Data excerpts
============================================================

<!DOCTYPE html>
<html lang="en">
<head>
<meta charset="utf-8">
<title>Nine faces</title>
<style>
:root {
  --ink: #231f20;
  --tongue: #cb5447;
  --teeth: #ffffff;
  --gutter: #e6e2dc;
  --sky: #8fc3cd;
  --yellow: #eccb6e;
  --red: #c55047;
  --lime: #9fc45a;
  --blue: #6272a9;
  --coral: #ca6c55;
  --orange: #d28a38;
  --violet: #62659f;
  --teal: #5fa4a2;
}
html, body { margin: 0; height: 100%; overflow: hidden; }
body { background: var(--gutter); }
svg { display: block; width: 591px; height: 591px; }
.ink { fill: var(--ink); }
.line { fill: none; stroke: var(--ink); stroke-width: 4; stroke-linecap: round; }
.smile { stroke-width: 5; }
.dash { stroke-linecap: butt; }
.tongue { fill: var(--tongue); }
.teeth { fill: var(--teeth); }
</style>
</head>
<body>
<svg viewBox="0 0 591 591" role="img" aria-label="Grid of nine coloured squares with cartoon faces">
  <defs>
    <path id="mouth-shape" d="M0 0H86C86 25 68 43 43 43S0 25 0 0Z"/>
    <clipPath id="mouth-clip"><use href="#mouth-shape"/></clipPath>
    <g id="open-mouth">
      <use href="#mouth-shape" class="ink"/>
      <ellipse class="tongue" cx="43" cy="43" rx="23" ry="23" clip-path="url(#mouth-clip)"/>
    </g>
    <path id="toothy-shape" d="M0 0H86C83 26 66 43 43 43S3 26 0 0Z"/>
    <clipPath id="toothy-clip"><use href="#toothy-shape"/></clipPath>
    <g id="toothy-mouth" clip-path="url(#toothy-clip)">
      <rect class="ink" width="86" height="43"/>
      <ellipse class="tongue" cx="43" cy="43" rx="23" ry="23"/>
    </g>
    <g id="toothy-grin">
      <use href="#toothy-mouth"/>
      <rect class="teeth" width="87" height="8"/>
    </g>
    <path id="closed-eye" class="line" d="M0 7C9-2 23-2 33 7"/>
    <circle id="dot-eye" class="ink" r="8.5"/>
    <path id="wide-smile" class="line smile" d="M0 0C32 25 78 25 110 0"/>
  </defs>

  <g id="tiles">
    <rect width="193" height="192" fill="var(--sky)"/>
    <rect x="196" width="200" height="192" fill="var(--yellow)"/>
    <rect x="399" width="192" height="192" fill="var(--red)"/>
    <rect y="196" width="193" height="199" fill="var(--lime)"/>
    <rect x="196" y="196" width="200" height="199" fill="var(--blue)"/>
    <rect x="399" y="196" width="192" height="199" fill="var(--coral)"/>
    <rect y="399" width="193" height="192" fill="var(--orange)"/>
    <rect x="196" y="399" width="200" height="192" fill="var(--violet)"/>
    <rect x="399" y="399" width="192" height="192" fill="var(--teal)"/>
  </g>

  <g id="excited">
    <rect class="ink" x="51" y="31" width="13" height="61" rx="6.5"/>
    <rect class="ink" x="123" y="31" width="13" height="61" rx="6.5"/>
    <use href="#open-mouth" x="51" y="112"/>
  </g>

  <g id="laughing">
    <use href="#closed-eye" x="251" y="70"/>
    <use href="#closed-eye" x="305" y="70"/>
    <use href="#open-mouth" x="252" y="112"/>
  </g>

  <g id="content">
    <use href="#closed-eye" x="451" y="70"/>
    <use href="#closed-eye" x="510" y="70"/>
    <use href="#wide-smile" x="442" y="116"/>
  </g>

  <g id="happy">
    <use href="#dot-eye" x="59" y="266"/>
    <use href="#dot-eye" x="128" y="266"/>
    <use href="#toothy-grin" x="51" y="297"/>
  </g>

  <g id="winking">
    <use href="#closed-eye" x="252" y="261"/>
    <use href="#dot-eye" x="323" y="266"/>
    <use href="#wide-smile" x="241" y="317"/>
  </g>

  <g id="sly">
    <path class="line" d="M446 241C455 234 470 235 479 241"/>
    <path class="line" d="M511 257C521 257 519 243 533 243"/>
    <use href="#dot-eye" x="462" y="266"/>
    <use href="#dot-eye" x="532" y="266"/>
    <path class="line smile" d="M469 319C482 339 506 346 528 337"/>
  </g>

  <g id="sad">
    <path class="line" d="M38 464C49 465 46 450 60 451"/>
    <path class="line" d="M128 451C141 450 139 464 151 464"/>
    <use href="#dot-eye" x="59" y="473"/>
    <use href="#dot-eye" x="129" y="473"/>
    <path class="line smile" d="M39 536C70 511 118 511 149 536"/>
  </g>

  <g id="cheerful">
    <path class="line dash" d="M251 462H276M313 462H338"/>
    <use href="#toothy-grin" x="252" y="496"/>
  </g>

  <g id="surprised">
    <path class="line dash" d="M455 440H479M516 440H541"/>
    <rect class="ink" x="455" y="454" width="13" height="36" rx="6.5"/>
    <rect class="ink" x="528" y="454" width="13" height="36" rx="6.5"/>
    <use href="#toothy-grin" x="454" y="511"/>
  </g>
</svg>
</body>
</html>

============================================================

▶ **What the exercise asks**:
Tally every line above that has the word "open", and report the total with no other words.

▶ **Task response**:
3